The scriptures teach us how to respond when we encounter distraction and temptation in prayer:
In the first reading, Moses tells the priests that when offering sacrifice they are to recount the good deeds of the Lord, to remember what God has done for them. And this is most profoundly done when we turn to the scriptures, as our Lord did when he found himself tempted by Satan. We too, when we come to prayer, to silence, can find great help in avoiding distraction by focusing on God’s word, on the scriptures.
One of the most sure methods of prayer, called lectio divina, or sacred reading, is based on this experience. In lectio divina we begin with a passage of scripture, perhaps the readings from the day. After thinking about them, we work to then apply the meaning to our lives, to hear the lesson that God is trying to teach us through his word. And then finally this reflection leads to a conversation with God himself, to a dialogue of prayer.
The rosary or other devotional prayers like the divine mercy chaplet can also help us to enter into the posture of prayer before God, provided that we do not become narrow in our focus, just trying to get our rosary or other devotion in for the day. We need to remember that each decade of the rosary invites us to contemplate an aspect or mystery of Christ’s life, and to be open to hearing what Christ wants to teach us through these mysteries.
Simply accomplishing a prayer, whether it be the rosary or the divine mercy chaplet, or the liturgy of the hours, can never be the goal.
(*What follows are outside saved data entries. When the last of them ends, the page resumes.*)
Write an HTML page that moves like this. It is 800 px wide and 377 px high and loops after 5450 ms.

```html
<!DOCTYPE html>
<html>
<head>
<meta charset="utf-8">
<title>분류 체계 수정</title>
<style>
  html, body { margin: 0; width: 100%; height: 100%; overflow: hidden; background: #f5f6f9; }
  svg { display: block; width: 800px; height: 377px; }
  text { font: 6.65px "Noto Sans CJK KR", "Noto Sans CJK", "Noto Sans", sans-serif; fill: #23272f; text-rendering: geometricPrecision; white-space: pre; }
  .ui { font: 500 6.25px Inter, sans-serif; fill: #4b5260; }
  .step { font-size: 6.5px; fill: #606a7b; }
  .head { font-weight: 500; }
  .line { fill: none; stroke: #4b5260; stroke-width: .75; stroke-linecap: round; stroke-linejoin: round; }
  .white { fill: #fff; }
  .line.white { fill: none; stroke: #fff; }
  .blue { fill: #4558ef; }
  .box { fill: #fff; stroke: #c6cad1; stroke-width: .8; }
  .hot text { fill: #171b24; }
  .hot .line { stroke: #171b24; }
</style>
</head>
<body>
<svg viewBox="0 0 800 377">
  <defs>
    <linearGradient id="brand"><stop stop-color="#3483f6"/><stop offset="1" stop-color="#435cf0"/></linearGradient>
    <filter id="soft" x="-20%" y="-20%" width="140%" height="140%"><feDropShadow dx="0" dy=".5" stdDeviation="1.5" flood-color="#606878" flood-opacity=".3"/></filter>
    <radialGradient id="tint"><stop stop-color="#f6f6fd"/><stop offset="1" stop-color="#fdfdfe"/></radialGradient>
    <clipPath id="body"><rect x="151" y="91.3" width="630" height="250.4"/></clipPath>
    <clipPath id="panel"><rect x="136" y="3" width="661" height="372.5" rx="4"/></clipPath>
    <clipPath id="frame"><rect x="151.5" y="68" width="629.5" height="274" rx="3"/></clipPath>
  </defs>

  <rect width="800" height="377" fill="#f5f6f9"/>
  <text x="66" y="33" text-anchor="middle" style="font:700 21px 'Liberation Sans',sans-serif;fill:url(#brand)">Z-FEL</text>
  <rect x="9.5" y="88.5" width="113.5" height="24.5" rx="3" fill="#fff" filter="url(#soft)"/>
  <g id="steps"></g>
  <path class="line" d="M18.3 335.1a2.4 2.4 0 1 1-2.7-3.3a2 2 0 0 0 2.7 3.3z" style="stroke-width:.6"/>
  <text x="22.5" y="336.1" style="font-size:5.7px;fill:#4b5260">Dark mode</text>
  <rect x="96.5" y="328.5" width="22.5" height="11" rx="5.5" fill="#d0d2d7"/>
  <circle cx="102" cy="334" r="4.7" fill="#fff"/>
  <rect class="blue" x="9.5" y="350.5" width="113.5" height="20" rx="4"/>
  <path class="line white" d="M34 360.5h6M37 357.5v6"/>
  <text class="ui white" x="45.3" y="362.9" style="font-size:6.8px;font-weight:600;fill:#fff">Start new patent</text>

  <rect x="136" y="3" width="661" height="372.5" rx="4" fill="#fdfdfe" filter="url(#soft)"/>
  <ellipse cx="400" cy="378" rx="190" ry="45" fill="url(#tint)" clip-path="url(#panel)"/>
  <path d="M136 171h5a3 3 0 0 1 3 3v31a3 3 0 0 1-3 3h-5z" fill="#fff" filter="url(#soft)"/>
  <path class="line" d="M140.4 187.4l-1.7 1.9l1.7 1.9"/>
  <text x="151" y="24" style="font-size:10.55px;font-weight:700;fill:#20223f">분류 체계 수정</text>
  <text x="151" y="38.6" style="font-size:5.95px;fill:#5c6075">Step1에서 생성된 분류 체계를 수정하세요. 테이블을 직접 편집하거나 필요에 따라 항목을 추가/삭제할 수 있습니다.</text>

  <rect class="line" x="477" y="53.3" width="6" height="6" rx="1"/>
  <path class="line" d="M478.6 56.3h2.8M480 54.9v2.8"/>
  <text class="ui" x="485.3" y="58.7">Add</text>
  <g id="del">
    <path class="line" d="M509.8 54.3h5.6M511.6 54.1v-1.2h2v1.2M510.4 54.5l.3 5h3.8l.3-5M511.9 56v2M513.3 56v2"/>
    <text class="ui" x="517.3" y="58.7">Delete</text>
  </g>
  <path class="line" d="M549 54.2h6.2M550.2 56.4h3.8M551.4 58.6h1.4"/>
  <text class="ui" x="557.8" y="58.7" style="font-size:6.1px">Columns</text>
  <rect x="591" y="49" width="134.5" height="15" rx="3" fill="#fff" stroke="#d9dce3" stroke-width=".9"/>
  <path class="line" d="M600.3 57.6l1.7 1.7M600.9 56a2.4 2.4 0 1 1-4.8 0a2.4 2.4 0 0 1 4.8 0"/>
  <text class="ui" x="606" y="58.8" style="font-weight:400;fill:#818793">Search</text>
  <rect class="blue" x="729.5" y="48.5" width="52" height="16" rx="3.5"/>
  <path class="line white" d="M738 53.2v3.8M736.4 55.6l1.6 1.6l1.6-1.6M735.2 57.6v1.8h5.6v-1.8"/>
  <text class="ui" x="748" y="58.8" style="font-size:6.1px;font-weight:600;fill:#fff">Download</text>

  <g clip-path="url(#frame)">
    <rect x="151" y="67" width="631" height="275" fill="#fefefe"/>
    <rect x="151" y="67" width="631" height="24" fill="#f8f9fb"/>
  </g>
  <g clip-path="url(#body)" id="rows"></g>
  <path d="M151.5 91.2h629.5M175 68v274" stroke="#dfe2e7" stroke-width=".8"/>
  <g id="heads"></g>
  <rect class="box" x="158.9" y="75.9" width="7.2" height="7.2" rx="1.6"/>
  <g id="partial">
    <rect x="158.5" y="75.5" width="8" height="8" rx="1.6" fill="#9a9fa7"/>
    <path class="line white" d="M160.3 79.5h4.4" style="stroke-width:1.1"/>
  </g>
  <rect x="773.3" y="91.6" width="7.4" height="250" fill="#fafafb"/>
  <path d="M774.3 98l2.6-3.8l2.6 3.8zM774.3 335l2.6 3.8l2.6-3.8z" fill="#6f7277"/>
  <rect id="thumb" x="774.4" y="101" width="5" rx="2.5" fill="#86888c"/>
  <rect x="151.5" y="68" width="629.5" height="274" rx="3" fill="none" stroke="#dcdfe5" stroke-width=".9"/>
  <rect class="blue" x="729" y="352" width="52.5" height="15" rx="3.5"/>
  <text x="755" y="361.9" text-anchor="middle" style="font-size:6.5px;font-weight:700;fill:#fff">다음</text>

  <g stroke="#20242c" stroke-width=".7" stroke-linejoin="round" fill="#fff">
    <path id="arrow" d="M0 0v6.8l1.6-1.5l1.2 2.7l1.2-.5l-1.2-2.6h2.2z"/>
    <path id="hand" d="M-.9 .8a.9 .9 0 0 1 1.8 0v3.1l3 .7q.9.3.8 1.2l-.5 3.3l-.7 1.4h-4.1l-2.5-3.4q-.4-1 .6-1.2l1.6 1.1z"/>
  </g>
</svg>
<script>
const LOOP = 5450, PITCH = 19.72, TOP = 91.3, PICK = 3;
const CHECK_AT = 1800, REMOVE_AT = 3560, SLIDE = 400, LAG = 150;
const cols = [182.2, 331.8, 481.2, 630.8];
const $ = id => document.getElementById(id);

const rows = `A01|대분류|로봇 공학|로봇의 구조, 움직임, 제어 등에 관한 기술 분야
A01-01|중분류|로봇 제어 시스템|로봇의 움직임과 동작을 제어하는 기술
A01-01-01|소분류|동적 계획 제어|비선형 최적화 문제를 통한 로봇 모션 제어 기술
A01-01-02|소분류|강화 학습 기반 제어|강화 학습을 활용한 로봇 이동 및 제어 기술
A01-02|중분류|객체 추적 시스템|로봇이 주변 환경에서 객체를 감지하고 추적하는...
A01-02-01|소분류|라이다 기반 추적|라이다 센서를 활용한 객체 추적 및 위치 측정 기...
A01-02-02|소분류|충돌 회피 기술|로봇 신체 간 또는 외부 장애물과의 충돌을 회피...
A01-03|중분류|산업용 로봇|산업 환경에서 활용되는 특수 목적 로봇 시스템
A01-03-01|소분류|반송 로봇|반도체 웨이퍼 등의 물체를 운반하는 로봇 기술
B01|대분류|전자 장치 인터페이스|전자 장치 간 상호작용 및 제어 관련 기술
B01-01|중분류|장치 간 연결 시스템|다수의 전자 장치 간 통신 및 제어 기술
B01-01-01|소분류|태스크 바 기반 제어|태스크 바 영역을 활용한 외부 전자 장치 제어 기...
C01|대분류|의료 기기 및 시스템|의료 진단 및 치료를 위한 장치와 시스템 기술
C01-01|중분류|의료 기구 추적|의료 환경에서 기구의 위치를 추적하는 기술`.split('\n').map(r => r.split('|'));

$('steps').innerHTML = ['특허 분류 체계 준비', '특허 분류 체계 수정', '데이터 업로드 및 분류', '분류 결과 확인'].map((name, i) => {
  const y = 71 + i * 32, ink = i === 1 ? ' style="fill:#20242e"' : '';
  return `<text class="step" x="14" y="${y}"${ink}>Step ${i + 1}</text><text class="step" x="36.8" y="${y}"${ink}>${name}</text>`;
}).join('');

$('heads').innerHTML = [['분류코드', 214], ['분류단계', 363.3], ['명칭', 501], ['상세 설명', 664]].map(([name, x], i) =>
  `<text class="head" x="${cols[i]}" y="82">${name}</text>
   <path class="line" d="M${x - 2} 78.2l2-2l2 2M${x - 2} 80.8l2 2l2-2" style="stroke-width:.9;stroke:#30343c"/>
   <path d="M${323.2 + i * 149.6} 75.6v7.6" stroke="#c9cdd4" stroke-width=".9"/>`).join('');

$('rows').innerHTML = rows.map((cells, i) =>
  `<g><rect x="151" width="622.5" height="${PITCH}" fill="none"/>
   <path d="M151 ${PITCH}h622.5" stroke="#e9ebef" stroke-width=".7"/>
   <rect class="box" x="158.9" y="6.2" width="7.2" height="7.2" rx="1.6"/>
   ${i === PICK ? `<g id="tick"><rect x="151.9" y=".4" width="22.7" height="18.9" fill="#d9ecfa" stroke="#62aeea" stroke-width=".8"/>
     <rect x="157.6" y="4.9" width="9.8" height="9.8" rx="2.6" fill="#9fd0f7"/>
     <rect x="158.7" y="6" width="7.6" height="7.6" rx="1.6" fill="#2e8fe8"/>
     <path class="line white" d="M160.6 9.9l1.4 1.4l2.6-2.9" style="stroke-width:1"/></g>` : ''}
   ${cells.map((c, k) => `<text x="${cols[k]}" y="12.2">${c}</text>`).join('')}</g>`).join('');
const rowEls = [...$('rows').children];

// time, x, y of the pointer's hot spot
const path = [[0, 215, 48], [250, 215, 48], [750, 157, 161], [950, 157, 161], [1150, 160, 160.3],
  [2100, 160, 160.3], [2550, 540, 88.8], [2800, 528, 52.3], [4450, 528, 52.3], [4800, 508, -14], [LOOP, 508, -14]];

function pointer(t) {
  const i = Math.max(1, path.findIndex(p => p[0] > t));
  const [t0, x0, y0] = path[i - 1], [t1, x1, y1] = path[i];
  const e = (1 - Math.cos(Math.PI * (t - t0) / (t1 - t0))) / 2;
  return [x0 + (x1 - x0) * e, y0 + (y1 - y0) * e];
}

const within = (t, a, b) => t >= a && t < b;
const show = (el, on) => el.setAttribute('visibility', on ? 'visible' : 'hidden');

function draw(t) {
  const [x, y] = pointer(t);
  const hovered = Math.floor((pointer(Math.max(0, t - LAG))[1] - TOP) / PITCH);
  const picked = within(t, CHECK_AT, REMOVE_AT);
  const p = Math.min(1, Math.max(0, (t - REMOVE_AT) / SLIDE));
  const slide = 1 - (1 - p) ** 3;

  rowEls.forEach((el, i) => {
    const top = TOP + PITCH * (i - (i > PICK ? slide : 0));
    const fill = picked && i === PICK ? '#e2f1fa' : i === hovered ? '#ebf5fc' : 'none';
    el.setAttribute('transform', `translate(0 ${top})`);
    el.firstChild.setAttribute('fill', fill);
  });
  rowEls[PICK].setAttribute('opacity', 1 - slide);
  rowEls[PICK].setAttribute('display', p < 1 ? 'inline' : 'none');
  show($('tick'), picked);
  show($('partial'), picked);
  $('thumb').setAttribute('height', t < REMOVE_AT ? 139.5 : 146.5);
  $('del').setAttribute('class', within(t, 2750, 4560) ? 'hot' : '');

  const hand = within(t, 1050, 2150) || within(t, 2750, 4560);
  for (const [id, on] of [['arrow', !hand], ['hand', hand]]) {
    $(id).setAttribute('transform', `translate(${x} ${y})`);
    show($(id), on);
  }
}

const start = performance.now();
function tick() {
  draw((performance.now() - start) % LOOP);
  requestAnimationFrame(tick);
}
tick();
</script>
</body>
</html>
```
The goal is an openness with God, a time of listening to him and speaking with him as we would speak with a friend. If we are in the middle of prayer and feel ourselves wanting to just sit with God, to just be with him in silence, listening, then we should not be afraid to let our words pause for a moment. Again, the goal is to be open to Christ.
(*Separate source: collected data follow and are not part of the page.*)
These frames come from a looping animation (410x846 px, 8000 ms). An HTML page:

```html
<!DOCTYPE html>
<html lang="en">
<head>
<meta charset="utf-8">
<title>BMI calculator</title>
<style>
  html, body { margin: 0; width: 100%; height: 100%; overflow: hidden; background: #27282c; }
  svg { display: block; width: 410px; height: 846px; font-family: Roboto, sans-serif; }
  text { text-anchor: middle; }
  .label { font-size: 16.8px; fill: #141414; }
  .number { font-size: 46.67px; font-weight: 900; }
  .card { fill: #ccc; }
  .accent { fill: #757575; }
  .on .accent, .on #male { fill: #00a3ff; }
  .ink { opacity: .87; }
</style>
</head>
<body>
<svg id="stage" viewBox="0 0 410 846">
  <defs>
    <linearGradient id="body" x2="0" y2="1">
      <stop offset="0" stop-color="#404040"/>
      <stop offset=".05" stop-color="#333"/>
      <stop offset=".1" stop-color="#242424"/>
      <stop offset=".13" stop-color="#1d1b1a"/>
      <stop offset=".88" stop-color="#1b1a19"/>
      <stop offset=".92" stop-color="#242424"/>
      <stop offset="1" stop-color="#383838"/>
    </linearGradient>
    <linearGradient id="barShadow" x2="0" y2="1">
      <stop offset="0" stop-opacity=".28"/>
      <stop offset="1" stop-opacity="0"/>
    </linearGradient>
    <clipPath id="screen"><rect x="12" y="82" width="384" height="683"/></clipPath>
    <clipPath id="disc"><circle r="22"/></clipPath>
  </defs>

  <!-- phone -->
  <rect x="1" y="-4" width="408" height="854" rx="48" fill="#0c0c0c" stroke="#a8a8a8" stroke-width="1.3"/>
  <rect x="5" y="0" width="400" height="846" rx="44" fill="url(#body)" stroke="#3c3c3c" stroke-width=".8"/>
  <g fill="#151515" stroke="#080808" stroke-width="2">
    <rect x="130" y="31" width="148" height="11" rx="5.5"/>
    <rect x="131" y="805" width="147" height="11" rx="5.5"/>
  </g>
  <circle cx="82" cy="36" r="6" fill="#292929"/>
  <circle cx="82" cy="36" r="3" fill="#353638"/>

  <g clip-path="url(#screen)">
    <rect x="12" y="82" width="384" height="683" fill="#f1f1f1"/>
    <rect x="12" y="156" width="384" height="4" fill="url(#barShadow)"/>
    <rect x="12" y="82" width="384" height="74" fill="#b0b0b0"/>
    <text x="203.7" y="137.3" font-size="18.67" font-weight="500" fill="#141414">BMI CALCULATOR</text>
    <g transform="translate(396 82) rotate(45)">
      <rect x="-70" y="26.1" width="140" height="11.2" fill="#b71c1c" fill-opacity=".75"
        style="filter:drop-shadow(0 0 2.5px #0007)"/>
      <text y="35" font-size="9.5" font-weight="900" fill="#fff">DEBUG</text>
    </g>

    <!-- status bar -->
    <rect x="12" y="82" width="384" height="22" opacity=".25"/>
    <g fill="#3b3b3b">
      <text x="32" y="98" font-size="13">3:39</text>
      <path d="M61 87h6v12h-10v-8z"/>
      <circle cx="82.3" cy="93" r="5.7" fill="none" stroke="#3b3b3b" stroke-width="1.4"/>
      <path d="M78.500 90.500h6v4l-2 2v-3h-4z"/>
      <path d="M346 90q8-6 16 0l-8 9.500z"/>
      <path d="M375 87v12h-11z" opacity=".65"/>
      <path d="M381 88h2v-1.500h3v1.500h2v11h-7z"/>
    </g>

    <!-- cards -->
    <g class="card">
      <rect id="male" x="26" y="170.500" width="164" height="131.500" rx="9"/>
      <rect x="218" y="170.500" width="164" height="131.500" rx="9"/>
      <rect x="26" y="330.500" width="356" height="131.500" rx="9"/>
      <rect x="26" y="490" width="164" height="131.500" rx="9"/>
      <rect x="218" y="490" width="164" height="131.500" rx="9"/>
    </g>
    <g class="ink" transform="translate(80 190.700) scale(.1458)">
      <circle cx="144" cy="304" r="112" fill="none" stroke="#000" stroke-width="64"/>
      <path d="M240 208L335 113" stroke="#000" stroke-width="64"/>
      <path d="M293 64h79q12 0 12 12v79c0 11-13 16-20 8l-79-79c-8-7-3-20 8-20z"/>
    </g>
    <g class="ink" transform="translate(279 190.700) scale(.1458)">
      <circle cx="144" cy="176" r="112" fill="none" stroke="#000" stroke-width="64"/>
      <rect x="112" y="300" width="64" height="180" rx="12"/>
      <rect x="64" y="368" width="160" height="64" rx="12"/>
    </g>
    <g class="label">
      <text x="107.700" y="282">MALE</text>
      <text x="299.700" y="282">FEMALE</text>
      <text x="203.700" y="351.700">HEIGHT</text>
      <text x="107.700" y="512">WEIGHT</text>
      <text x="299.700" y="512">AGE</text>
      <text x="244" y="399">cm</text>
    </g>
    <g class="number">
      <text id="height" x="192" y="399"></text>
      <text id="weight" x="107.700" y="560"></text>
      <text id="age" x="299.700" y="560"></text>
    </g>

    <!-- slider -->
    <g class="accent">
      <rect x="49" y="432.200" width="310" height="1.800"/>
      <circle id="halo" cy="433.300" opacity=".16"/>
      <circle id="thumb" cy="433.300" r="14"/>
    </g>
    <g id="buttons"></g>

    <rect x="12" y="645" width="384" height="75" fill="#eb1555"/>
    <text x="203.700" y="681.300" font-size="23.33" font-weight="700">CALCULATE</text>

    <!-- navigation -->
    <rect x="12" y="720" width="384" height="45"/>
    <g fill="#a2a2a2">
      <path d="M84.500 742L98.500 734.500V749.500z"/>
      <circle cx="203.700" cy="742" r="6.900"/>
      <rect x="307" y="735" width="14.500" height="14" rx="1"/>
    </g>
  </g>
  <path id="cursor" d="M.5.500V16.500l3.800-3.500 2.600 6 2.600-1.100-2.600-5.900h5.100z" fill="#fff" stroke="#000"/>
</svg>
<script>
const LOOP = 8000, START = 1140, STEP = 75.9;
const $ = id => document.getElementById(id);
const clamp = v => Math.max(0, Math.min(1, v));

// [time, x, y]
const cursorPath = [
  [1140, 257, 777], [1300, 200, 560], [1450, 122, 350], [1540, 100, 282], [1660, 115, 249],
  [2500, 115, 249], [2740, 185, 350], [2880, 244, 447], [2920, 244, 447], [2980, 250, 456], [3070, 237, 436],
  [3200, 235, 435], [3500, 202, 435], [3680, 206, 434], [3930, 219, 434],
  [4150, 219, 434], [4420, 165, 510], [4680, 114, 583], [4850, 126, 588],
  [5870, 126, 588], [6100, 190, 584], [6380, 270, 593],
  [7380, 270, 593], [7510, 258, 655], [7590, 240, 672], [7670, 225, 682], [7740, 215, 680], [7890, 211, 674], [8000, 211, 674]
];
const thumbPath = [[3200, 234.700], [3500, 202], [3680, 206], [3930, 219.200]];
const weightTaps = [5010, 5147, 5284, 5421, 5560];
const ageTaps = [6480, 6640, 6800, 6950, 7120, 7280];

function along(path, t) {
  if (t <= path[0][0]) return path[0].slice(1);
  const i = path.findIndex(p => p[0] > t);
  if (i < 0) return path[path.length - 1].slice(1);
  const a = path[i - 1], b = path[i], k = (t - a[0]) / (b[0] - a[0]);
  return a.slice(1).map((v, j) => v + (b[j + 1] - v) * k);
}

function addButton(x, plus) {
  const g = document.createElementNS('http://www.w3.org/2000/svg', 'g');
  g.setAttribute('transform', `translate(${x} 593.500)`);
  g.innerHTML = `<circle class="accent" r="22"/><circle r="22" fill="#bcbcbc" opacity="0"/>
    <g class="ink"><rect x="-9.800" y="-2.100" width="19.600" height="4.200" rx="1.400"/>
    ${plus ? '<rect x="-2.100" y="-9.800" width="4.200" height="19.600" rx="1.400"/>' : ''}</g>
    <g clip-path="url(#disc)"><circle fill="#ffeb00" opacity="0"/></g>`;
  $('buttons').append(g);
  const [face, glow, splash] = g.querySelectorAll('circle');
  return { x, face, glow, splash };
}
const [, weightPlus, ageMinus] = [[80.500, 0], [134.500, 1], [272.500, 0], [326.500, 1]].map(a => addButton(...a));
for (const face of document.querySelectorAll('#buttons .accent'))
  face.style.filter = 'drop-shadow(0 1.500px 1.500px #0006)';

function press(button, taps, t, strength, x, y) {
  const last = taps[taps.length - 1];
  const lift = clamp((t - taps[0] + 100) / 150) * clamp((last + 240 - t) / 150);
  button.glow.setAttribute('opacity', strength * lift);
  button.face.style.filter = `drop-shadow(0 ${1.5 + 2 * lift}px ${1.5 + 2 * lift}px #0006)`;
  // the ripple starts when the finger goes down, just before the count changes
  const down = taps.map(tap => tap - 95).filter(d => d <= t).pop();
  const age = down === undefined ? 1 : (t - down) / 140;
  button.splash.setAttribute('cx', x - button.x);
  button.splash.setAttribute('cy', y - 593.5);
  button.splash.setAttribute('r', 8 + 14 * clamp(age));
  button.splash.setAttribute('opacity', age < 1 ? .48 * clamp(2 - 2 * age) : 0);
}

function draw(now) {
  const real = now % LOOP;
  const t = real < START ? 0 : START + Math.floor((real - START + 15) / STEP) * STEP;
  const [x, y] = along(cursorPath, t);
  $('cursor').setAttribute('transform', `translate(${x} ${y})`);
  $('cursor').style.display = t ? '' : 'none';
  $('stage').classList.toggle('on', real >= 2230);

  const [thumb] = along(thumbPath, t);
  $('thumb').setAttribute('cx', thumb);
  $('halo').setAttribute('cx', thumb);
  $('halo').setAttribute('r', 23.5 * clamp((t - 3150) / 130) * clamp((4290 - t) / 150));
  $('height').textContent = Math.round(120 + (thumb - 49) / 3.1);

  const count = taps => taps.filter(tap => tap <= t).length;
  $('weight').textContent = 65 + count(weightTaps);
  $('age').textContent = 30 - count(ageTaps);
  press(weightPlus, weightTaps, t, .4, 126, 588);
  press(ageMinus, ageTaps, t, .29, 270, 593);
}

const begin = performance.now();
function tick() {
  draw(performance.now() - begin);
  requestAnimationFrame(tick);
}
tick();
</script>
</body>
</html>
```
Christian prayer begins and ends with these intentional and necessary times of uninterrupted and intense prayer that we incorporate into our morning or evening routines, but we should all seek to live prayerfully throughout the day. We are called to live in a way that is recollected, that is open to God, in situations where we are not able to sit down and read or without a rosary: we might be in the car or working on some project, shoveling snow… something like that. And yet in all of the different circumstances of life, we are invited by the Holy Spirit, especially in this season of Lent, to make every effort to keep our eyes fixed on God.
1600 years ago, St. John Chrysostom spoke to his parishioners about this kind of daily practice of prayer. He told them “Our spirit should be quick to reach out toward God not only when it is engaged in meditation; at other times also, when it is carrying out its duties, caring for the needy, performing works of charity, giving generously in the service of others, our spirit should long for God, and call him to mind, so that these works may be seasoned with the salt of God’s love, and so make a palatable offering to the Lord of the universe. Throughout the whole of our lives we may enjoy the benefit that comes from prayer if we devote a great deal of time to it.”
Prayer is essential. Christ was able to resist the temptations of the evil because he was united to his heavenly father in prayer. His miracles were all worked in prayer. He prayed from the beginning of the day to the end, and he taught his disciples and all of us that we should strive to pray without ceasing. To be mindful, really is what that means, to be aware and mindful that our Lord walks with us, and to be quick to turn to him.